__TRY IT__.
From the entries below, extract every line that includes the word "paper".

[Data items]

-*-*-

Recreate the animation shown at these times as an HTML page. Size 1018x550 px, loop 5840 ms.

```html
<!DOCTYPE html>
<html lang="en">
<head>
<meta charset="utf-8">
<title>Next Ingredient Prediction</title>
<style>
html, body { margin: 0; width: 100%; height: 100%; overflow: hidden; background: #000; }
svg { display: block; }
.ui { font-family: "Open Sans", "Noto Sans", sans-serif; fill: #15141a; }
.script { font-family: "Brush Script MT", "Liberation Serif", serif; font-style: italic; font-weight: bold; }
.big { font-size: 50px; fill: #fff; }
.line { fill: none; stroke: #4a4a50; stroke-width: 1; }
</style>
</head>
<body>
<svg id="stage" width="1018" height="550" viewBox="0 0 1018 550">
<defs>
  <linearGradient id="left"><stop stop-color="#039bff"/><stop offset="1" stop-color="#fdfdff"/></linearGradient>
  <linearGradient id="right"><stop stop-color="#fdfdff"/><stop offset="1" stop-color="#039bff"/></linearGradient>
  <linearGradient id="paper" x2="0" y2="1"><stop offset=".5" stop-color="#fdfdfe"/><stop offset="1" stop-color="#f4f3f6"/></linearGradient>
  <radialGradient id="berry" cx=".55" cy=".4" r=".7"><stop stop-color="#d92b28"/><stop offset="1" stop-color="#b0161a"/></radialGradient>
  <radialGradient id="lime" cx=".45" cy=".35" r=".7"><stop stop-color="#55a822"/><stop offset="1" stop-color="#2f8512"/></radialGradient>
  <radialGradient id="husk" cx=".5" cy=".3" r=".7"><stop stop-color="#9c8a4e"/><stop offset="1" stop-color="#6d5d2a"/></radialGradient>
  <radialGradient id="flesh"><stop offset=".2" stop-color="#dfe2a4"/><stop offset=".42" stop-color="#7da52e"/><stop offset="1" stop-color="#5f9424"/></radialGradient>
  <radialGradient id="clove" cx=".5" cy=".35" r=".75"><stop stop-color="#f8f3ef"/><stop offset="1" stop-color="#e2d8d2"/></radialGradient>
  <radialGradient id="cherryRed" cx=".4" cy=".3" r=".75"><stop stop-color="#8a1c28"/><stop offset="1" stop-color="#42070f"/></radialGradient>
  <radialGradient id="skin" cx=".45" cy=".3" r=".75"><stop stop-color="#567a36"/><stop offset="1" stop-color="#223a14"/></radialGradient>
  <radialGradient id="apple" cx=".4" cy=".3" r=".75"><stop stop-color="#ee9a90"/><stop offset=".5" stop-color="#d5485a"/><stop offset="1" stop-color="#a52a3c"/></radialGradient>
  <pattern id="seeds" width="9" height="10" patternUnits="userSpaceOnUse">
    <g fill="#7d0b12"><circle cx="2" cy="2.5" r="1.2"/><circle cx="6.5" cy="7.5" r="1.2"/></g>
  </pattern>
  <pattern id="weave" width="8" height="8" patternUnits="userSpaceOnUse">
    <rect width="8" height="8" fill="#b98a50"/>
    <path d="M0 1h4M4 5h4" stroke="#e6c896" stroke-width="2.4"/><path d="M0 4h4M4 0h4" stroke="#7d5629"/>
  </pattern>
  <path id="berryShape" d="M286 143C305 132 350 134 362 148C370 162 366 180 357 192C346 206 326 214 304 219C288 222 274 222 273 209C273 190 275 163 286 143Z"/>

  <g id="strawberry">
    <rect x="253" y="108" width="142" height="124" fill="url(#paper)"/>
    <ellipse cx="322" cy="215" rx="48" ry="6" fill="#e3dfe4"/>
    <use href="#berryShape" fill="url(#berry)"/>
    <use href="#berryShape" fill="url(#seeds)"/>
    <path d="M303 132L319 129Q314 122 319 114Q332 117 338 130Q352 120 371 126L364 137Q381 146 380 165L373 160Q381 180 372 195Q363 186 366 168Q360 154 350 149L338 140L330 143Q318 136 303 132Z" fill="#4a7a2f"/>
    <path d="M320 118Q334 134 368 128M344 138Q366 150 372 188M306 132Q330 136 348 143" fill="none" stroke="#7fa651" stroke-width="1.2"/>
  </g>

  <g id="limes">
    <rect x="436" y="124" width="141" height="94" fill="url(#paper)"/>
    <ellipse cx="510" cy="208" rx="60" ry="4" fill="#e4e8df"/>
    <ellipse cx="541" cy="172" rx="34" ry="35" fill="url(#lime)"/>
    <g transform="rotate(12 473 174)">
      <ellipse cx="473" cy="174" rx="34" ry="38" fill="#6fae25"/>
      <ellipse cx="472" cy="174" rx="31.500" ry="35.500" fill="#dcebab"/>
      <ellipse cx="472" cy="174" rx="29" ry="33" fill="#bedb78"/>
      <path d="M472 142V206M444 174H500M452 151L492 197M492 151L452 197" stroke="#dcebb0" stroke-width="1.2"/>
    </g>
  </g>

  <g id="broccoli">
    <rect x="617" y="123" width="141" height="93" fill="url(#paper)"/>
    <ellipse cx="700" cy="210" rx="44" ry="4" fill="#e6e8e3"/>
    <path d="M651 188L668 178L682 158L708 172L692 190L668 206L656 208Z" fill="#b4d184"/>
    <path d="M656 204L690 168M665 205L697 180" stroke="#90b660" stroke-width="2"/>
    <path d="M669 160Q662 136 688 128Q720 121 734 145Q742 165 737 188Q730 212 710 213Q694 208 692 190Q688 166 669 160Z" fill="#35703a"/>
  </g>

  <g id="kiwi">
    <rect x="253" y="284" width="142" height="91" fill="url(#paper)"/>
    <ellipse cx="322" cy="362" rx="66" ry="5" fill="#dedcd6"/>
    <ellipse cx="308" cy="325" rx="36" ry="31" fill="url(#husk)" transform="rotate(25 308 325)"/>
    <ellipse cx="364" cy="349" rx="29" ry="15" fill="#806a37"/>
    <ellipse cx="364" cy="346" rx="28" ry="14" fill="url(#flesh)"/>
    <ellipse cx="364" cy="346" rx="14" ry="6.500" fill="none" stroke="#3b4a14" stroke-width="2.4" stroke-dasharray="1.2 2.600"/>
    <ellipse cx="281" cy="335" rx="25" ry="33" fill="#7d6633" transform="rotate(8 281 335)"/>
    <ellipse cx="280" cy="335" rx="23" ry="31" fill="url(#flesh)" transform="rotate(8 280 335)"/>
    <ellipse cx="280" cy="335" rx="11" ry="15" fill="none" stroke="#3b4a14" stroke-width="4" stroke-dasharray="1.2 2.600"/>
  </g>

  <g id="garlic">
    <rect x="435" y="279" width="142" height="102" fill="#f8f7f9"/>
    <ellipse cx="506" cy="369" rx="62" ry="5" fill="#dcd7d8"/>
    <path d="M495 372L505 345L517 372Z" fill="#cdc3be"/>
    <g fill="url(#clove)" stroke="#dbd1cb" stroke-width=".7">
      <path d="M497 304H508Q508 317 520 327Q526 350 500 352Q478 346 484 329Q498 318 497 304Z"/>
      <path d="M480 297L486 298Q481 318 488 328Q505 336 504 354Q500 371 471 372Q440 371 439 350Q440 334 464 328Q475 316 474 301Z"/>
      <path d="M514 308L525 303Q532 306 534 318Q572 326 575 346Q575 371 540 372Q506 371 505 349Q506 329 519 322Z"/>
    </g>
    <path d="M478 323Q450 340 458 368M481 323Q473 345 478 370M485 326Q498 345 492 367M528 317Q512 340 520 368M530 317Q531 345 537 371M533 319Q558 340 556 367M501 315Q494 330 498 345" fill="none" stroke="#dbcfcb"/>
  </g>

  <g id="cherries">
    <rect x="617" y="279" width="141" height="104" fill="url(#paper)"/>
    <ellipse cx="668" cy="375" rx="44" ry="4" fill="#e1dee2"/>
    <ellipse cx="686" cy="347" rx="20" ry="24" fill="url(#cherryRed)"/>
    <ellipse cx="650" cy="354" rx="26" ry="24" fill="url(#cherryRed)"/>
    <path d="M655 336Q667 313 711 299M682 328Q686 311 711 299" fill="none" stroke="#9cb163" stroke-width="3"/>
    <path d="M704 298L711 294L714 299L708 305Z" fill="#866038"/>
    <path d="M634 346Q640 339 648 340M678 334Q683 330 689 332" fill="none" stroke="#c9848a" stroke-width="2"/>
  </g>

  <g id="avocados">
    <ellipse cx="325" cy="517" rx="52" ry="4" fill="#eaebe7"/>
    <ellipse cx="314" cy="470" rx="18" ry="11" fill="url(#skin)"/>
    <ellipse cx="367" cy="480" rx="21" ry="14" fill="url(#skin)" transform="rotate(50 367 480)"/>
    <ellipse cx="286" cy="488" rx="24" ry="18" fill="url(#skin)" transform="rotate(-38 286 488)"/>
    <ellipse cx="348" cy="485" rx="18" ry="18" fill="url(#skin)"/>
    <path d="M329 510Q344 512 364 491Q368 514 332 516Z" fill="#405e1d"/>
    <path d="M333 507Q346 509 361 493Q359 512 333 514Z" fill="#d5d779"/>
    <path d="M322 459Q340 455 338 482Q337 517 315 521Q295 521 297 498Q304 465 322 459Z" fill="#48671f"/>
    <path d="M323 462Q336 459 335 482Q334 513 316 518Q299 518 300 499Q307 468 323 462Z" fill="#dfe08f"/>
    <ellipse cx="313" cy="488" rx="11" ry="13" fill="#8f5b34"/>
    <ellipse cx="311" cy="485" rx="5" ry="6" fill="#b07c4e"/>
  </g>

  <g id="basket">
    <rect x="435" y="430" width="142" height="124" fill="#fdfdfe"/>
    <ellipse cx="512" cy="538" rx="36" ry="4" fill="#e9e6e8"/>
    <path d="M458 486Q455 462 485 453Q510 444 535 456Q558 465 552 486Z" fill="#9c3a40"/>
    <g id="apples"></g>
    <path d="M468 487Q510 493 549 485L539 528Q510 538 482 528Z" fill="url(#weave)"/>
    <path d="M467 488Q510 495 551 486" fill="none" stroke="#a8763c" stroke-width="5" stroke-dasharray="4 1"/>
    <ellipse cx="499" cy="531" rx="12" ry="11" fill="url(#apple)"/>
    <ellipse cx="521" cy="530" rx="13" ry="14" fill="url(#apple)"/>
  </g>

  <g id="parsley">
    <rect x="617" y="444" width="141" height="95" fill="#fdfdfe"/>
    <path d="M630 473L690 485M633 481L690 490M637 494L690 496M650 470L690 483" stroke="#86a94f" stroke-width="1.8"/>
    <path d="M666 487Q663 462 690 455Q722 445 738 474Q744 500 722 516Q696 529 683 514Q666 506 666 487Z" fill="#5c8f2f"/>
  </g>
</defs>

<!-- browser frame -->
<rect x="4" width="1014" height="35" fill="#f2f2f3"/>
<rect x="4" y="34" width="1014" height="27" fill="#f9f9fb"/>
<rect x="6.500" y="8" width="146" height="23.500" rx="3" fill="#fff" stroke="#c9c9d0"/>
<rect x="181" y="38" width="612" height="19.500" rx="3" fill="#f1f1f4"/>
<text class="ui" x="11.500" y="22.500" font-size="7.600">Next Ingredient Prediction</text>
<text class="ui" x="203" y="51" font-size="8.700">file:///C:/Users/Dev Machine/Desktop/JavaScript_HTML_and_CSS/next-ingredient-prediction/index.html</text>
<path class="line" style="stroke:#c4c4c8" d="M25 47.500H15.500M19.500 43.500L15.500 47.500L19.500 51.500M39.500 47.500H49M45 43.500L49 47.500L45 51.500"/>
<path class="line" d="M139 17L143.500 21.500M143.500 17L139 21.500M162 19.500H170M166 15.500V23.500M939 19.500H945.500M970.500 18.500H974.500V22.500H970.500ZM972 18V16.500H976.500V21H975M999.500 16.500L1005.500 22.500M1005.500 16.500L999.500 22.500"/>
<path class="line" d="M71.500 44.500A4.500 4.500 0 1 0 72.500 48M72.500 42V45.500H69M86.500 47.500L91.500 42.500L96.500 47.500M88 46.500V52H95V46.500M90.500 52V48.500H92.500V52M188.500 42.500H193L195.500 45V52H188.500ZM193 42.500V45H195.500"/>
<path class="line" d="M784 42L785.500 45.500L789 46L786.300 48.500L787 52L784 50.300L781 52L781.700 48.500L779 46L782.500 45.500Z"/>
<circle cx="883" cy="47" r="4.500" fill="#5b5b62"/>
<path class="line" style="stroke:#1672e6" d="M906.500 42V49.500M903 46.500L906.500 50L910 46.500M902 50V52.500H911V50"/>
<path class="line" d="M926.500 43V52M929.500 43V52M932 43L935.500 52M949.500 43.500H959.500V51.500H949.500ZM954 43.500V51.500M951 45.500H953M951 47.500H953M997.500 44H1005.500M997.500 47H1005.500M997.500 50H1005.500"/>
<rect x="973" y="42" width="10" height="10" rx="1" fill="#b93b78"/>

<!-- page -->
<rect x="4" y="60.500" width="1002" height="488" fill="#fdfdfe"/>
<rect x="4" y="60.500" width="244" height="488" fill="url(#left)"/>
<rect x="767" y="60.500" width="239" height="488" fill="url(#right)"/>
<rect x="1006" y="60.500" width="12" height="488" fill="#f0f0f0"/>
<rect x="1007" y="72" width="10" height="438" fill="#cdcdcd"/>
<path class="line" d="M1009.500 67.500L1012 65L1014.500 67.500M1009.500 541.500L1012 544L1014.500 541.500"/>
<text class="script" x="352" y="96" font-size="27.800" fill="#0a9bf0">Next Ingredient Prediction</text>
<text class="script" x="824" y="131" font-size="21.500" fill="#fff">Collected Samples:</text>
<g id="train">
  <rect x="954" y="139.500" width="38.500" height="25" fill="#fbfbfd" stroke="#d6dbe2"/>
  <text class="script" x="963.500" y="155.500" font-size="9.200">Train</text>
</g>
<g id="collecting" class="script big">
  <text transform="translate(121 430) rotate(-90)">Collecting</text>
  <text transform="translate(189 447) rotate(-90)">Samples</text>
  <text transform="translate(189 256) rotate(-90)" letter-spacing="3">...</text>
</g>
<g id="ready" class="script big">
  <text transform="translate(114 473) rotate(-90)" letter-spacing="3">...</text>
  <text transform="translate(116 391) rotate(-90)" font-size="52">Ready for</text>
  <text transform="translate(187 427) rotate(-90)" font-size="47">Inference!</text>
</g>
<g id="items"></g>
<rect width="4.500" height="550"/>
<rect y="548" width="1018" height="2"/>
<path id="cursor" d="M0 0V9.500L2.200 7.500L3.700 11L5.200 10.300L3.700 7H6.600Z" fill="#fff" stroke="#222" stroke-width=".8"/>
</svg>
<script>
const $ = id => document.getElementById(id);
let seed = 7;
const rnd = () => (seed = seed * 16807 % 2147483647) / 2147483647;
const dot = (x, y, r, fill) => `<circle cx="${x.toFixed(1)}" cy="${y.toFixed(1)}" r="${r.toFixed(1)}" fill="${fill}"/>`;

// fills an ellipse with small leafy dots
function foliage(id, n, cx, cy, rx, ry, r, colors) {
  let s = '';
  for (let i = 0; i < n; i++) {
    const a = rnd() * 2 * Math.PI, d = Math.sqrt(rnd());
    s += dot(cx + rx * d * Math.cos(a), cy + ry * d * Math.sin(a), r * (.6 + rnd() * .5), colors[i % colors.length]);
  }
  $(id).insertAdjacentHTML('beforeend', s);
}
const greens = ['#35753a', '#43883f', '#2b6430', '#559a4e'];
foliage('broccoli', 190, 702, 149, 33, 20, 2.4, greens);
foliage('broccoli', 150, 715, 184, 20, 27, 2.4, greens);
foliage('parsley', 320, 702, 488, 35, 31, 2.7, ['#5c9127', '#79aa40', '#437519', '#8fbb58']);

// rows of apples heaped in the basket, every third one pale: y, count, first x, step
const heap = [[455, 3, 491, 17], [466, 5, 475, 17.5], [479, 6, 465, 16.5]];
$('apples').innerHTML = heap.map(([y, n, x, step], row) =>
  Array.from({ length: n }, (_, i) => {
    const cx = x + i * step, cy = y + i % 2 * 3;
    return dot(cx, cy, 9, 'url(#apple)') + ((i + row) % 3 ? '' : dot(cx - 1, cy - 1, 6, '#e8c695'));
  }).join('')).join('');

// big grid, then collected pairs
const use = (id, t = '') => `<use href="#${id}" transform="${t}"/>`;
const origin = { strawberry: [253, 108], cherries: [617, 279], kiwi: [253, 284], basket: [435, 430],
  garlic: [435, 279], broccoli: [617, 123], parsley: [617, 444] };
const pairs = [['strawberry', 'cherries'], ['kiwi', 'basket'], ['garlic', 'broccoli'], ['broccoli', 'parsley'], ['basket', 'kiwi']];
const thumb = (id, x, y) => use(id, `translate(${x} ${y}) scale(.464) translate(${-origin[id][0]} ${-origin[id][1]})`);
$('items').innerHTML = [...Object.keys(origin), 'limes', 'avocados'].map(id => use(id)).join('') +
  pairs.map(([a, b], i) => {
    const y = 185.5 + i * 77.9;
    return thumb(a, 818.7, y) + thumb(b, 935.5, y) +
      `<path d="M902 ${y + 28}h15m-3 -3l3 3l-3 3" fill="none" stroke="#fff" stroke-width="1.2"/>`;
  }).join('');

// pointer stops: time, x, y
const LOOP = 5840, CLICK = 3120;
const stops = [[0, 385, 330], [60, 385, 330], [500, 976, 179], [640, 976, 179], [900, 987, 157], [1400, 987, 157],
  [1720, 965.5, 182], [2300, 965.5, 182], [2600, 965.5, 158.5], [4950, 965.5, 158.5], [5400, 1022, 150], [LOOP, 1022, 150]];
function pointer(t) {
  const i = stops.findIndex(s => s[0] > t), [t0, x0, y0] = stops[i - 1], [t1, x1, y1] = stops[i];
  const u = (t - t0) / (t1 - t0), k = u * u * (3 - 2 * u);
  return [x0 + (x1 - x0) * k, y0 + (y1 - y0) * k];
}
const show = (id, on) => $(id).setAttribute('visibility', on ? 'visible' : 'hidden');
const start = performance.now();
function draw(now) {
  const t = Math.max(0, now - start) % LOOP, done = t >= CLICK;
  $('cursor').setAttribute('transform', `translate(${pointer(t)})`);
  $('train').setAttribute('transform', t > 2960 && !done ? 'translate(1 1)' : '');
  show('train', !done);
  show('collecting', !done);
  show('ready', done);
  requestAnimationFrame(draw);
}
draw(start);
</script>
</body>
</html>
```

-*-*-

__RESPONSE AREA__.
  <linearGradient id="paper" x2="0" y2="1"><stop offset=".5" stop-color="#fdfdfe"/><stop offset="1" stop-color="#f4f3f6"/></linearGradient>
    <rect x="253" y="108" width="142" height="124" fill="url(#paper)"/>
    <rect x="436" y="124" width="141" height="94" fill="url(#paper)"/>
    <rect x="617" y="123" width="141" height="93" fill="url(#paper)"/>
    <rect x="253" y="284" width="142" height="91" fill="url(#paper)"/>
    <rect x="617" y="279" width="141" height="104" fill="url(#paper)"/>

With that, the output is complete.